3D Printing with Makerbot Cupcake

The Makerbot has been modified with a heater bed, which prevents the "raft" from peeling off the base mid way through a build. The following video shows a project near completion.


I recycled the heating coil of an old automatic drip coffee maker, and placed beneath a 1/4 inch 4" x 4" aluminium plate. The resistance heater coil wire is about 20 Ohms, which pulls about 6 amps out of the 120 Volt wall socket (producing approximately 700 Watts). A bi-metallic thermostat shut off interrupts the circuit after approximately 30 seconds, and kicks back on when the plate cools below a certain threshold (my coffee at home stays warmed to about 140 F). It turns out that direct contact with the hot plate and the aluminium bed is way too hot to handle (more than 140 degrees!), so I introduced an 1/8" air gap with 3 small bolts sandwiched in between the hot plate and the aluminium.

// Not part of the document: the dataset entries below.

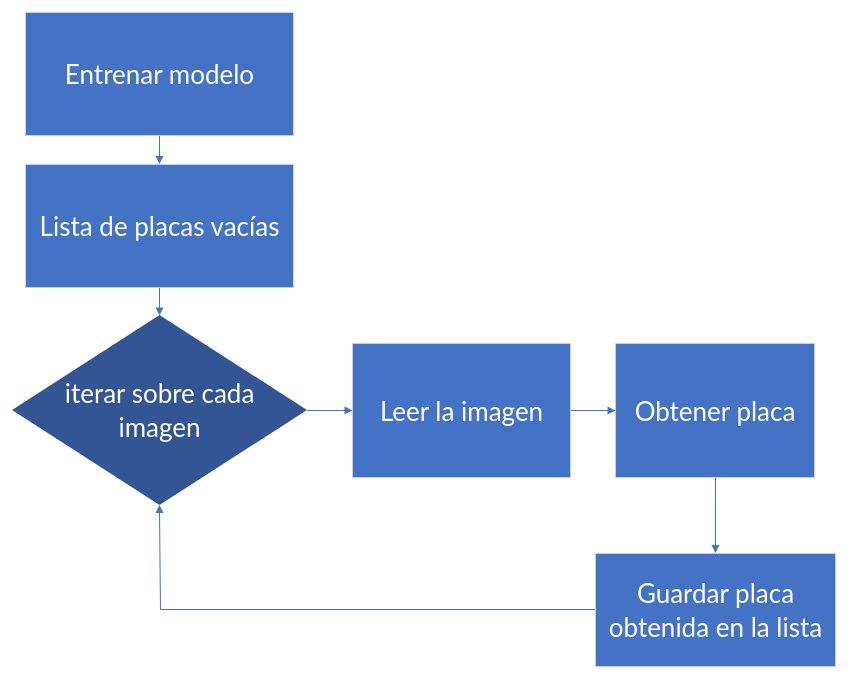
<!DOCTYPE html>
<html lang="es">
<head>
<meta charset="utf-8">
<title>Diagrama de flujo: lectura de placas</title>
<style>
:root {
  --paper: #ffffff;
  --process: #4472c4;
  --process-edge: #c3cfe6;
  --decision: #335593;
  --connector: #4472c4;
  --label: #ffffff;
}
* { box-sizing: border-box; }
html, body { margin: 0; overflow: hidden; background: var(--paper); }
.flowchart {
  position: relative;
  width: 848px;
  height: 679px;
  overflow: hidden;
  background: var(--paper);
  color: var(--label);
  font: 400 26px/34px Lato, Carlito, sans-serif;
}
.connectors { position: absolute; inset: 0; display: block; }
.connectors .line { fill: none; stroke: var(--connector); stroke-width: 1; }
.connectors .head { fill: var(--connector); }
.connectors .diamond { fill: var(--decision); }
.node {
  position: absolute;
  display: flex;
  align-items: center;
  justify-content: center;
  text-align: center;
  white-space: nowrap;
}
.process { background: var(--process); border: 1px solid var(--process-edge); }
.train { left: 25px; top: 12px; width: 269px; height: 124px; }
.empty-list { left: 25px; top: 164px; width: 269px; height: 124px; }
.iterate { left: 12px; top: 315px; width: 295px; height: 190px; }
.read { left: 352px; top: 343px; width: 219px; height: 135px; }
.get-plate { left: 615px; top: 343px; width: 200px; height: 135px; }
.save { left: 595px; top: 553px; width: 241px; height: 114px; }
</style>
</head>
<body>
<main class="flowchart">
  <svg class="connectors" width="848" height="679" viewBox="0 0 848 679" aria-hidden="true">
    <defs>
      <polygon id="arrowhead" class="head" points="0,0 -4,-8 4,-8"/>
    </defs>
    <polygon class="diamond" points="12,410 159.5,315 307,410 159.5,505"/>
    <path class="line" d="M159.5 136V158M159.5 288V309M307 410.5H346M571 410.5H609M715.5 478V547M595 609.5H160.5L159.5 512"/>
    <use href="#arrowhead" transform="translate(159.5 164)"/>
    <use href="#arrowhead" transform="translate(159.5 315.5)"/>
    <use href="#arrowhead" transform="translate(352.5 410.5) rotate(-90)"/>
    <use href="#arrowhead" transform="translate(615.5 410.5) rotate(-90)"/>
    <use href="#arrowhead" transform="translate(715.5 553)"/>
    <use href="#arrowhead" transform="translate(159.5 505) rotate(180)"/>
  </svg>
  <div class="node process train">Entrenar modelo</div>
  <div class="node process empty-list">Lista de placas vacías</div>
  <div class="node iterate">iterar sobre cada<br>imagen</div>
  <div class="node process read">Leer la imagen</div>
  <div class="node process get-plate">Obtener placa</div>
  <div class="node process save">Guardar placa<br>obtenida en la lista</div>
</main>
</body>
</html>
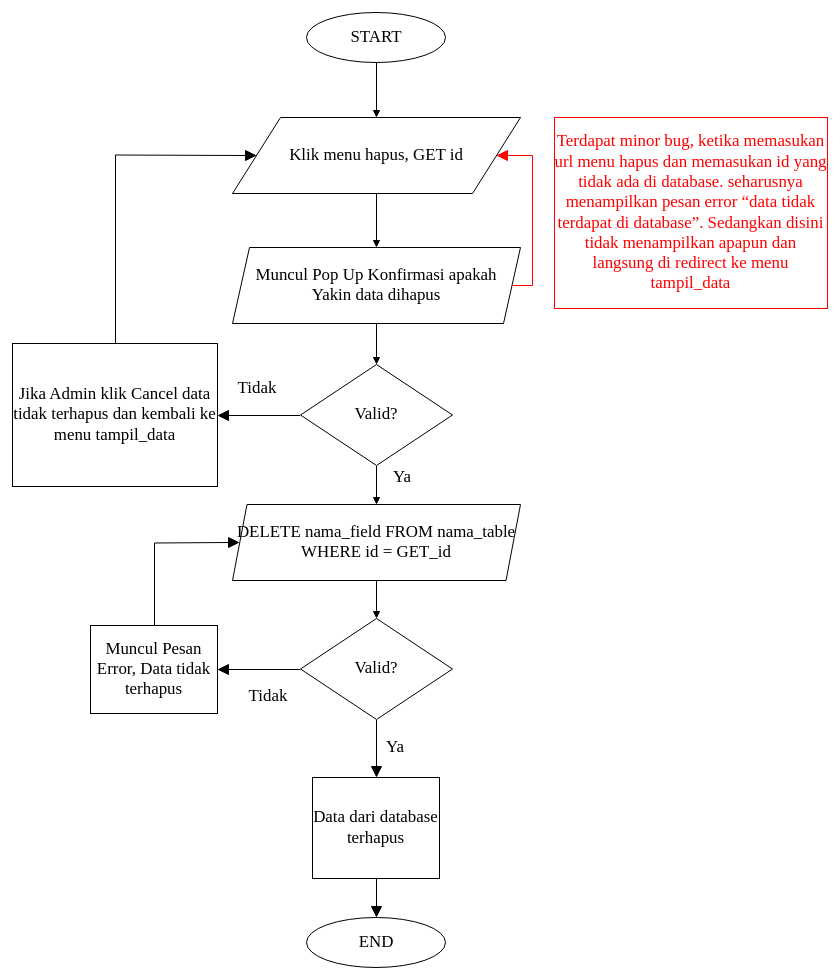
<!DOCTYPE html>
<html lang="id">
<head>
<meta charset="utf-8">
<title>Diagram alir hapus data</title>
<style>
:root { --ink: #000; --paper: #fff; --alert: #f00; }
* { box-sizing: border-box; margin: 0; }
body { width: 840px; height: 980px; overflow: hidden; background: var(--paper); }
.flowchart {
  position: relative; width: 840px; height: 980px; overflow: hidden;
  color: var(--ink);
  font: 16.9px/20.3px "Liberation Serif", "Times New Roman", serif;
}
.shapes { position: absolute; left: 0; top: 0; fill: none; stroke: var(--ink); stroke-width: 1; }
.shapes .heads { fill: var(--ink); }
.shapes .alert { stroke: var(--alert); }
.shapes .alert-head { fill: var(--alert); stroke: var(--alert); }
.node, .label { position: absolute; display: flex; align-items: center; justify-content: center; text-align: center; white-space: nowrap; }
.start { left: 306px; top: 12px; width: 140px; height: 50px; }
.menu { left: 232px; top: 117px; width: 288px; height: 76px; }
.confirm { left: 232px; top: 247px; width: 288px; height: 76px; }
.check-confirm { left: 300px; top: 364px; width: 152px; height: 101px; }
.cancel { left: 12px; top: 343px; width: 205px; height: 143px; }
.query { left: 232px; top: 504px; width: 288px; height: 76px; }
.check-query { left: 300px; top: 618px; width: 152px; height: 101px; }
.error { left: 90px; top: 625px; width: 127px; height: 88px; }
.deleted { left: 312px; top: 777px; width: 127px; height: 101px; }
.end { left: 306px; top: 917px; width: 140px; height: 50px; }
.bug-note { left: 554px; top: 117px; width: 273px; height: 191px; color: var(--alert); }
.label { height: 20px; width: 50px; }
.no-confirm { left: 232px; top: 378px; }
.yes-confirm { left: 377px; top: 467px; }
.no-query { left: 243px; top: 686px; }
.yes-query { left: 370px; top: 737px; }
</style>
</head>
<body>
<main class="flowchart">
  <svg class="shapes" width="840" height="980" viewBox="0 0 840 980" aria-hidden="true">
    <defs>
      <path id="small-head" d="M0 0L-3 -6H3Z"/>
      <path id="large-head" d="M0 0L-5 -10H5Z"/>
    </defs>
    <g class="outlines">
      <ellipse cx="376" cy="37.5" rx="69.5" ry="25"/>
      <polygon points="280.5,117.5 520.5,117.5 472.5,193.5 232.5,193.5"/>
      <polygon points="249.5,247.5 520.5,247.5 503.5,323.5 232.5,323.5"/>
      <polygon points="376.5,364.5 452.5,415 376.5,465.5 300.5,415"/>
      <rect x="12.5" y="343.5" width="205" height="143"/>
      <polygon points="247,504.5 520.5,504.5 506,580.5 232.5,580.5"/>
      <polygon points="376.5,618.5 452.5,669 376.5,719.5 300.5,669"/>
      <rect x="90.5" y="625.5" width="127" height="88"/>
      <rect x="312.5" y="777.5" width="127" height="101"/>
      <ellipse cx="376" cy="942.5" rx="69.5" ry="25"/>
      <rect class="alert" x="554.5" y="117.5" width="273" height="191"/>
    </g>
    <g class="connectors">
      <path d="M376.5 63V112M376.5 194V242M376.5 324V359M376.5 466V499M376.5 581V613M376.5 720V768M376.5 879V908"/>
      <path d="M300 415.5H228M300 669.5H228"/>
      <path d="M115.5 343V155L246 155.5M154.5 625V543L229 542.5"/>
      <path class="alert" d="M512 285.5H532.5V155.5H507"/>
    </g>
    <g class="heads">
      <use href="#small-head" x="376.5" y="116.5"/>
      <use href="#small-head" x="376.5" y="246.5"/>
      <use href="#small-head" x="376.5" y="363.5"/>
      <use href="#small-head" x="376.5" y="503.5"/>
      <use href="#small-head" x="376.5" y="617.5"/>
      <use href="#large-head" x="376.5" y="776.5"/>
      <use href="#large-head" x="376.5" y="916.5"/>
      <use href="#large-head" transform="translate(218.5 415.5) rotate(90)"/>
      <use href="#large-head" transform="translate(218.5 669.5) rotate(90)"/>
      <use href="#large-head" transform="translate(255.5 155.5) rotate(-90)"/>
      <use href="#large-head" transform="translate(238.5 542.5) rotate(-90)"/>
    </g>
    <use class="alert-head" href="#large-head" transform="translate(497.5 155.5) rotate(90)"/>
  </svg>

  <div class="node start">START</div>
  <div class="node menu">Klik menu hapus, GET id</div>
  <div class="node confirm">Muncul Pop Up Konfirmasi apakah<br>Yakin data dihapus</div>
  <div class="node check-confirm">Valid?</div>
  <div class="node cancel">Jika Admin klik Cancel data<br>tidak terhapus dan kembali ke<br>menu tampil_data</div>
  <div class="node query">DELETE nama_field FROM nama_table<br>WHERE id = GET_id</div>
  <div class="node check-query">Valid?</div>
  <div class="node error">Muncul Pesan<br>Error, Data tidak<br>terhapus</div>
  <div class="node deleted">Data dari database<br>terhapus</div>
  <div class="node end">END</div>

  <p class="node bug-note">Terdapat minor bug, ketika memasukan<br>url menu hapus dan memasukan id yang<br>tidak ada di database. seharusnya<br>menampilkan pesan error “data tidak<br>terdapat di database”. Sedangkan disini<br>tidak menampilkan apapun dan<br>langsung di redirect ke menu<br>tampil_data</p>

  <span class="label no-confirm">Tidak</span>
  <span class="label yes-confirm">Ya</span>
  <span class="label no-query">Tidak</span>
  <span class="label yes-query">Ya</span>
</main>
</body>
</html>
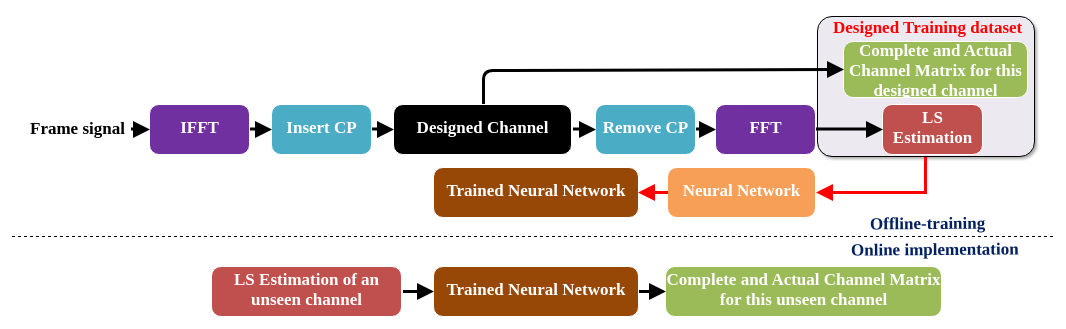
<!DOCTYPE html>
<html lang="en">
<head>
<meta charset="utf-8">
<title>Channel estimation: offline training and online implementation</title>
<style>
:root {
  --purple: #7030a0;
  --teal: #4bacc6;
  --black: #000;
  --green: #9bbb59;
  --red-brown: #c0504d;
  --brown: #974807;
  --orange: #f79f57;
  --dataset: #ece9f1;
  --signal-red: #f00;
  --navy: #002060;
}
* { box-sizing: border-box; margin: 0; }
body { width: 1066px; height: 329px; overflow: hidden; background: #fff; }
.diagram {
  position: relative;
  width: 1066px;
  height: 329px;
  overflow: hidden;
  font: bold 17px/20px "Liberation Serif", "Noto Serif", serif;
  text-align: center;
}
.node, .label, .dataset, .connectors { position: absolute; }
.node {
  display: flex;
  align-items: center;
  justify-content: center;
  height: 51px;
  padding-bottom: 3px;
  border: 1px solid #fff;
  border-radius: 10px;
  overflow: hidden;
  color: #fff;
  white-space: nowrap;
}
.label { white-space: nowrap; }
.signal-row { top: 104px; }
.network-row { top: 167px; }
.online-row { top: 266px; }
.purple { background: var(--purple); }
.teal { background: var(--teal); }
.black { background: var(--black); }
.green { background: var(--green); }
.red-brown { background: var(--red-brown); }
.brown { background: var(--brown); }
.orange { background: var(--orange); }
.dataset {
  left: 817px; top: 16px; width: 218px; height: 141px;
  border: 1px solid #000;
  border-radius: 15px;
  background: var(--dataset);
  box-shadow: 2px 2px 3px #0005;
}
.dataset-title { left: 833px; top: 18px; color: var(--signal-red); }
.target-matrix { left: 843px; top: 41px; width: 185px; height: 57px; padding: 3px 0 0; }
.frame-signal { left: 30px; top: 119px; }
.phase { color: var(--navy); transform: rotate(-.4deg); }
.offline { left: 870px; top: 214px; }
.online { left: 851px; top: 240px; }
.connectors { left: 0; top: 0; }
</style>
</head>
<body>
<main class="diagram">
  <section class="dataset" aria-label="Training dataset"></section>
  <h1 class="label dataset-title" style="font: inherit">Designed Training dataset</h1>
  <div class="node target-matrix green">Complete and Actual<br>Channel Matrix for this<br>designed channel</div>

  <p class="label frame-signal">Frame signal</p>
  <div class="node signal-row purple" style="left:149px;width:101px">IFFT</div>
  <div class="node signal-row teal" style="left:271px;width:101px">Insert CP</div>
  <div class="node signal-row black" style="left:393px;width:179px">Designed Channel</div>
  <div class="node signal-row teal" style="left:595px;width:101px">Remove CP</div>
  <div class="node signal-row purple" style="left:715px;width:101px">FFT</div>
  <div class="node signal-row red-brown" style="left:882px;width:101px">LS<br>Estimation</div>

  <div class="node network-row brown" style="left:433px;width:206px">Trained Neural Network</div>
  <div class="node network-row orange" style="left:667px;width:149px">Neural Network</div>

  <p class="label phase offline">Offline-training</p>
  <p class="label phase online">Online implementation</p>

  <div class="node online-row red-brown" style="left:211px;width:191px">LS Estimation of an<br>unseen channel</div>
  <div class="node online-row brown" style="left:433px;width:206px">Trained Neural Network</div>
  <div class="node online-row green" style="left:665px;width:277px">Complete and Actual Channel Matrix<br>for this unseen channel</div>

  <svg class="connectors" width="1066" height="329" viewBox="0 0 1066 329" aria-hidden="true">
    <defs>
      <path id="arrowhead" d="M0 0L-17 -8.5V8.5Z"/>
    </defs>
    <g fill="none" stroke="#000" stroke-width="3">
      <path d="M131 129H136M250 129H258M372 129H380M573 129H582M696 129H702M816 129H870"/>
      <path d="M483.5 104V80Q483.5 70.5 493 70.5L830 69.5"/>
      <path d="M403 291.500H420M639 291.500H652"/>
    </g>
    <g fill="#000">
      <use href="#arrowhead" x="150" y="129.500"/>
      <use href="#arrowhead" x="272" y="129.500"/>
      <use href="#arrowhead" x="394" y="129.500"/>
      <use href="#arrowhead" x="596" y="129.500"/>
      <use href="#arrowhead" x="716" y="129.500"/>
      <use href="#arrowhead" x="883" y="129.500"/>
      <use href="#arrowhead" x="844" y="69.500"/>
      <use href="#arrowhead" x="434" y="291.500"/>
      <use href="#arrowhead" x="666" y="291.500"/>
    </g>
    <path d="M925.5 157V192.500H830M668 192.500H652" fill="none" stroke="#f00" stroke-width="3"/>
    <g fill="#f00">
      <use href="#arrowhead" transform="translate(816 192.500) rotate(180)"/>
      <use href="#arrowhead" transform="translate(638 192.500) rotate(180)"/>
    </g>
    <path d="M12 236.500H1053" stroke="#000" stroke-dasharray="3 3"/>
  </svg>
</main>
</body>
</html>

Note the blue painters tape forming the grip surface for the extruded plastic. The plate now is hot to the touch, but not so much as to burn the skin. Other blog posts recommend much higher temps (almost as much as the melting temperature of the plastic, 120 C!), but this does not appear to be warranted with the "java" configuration introduced here.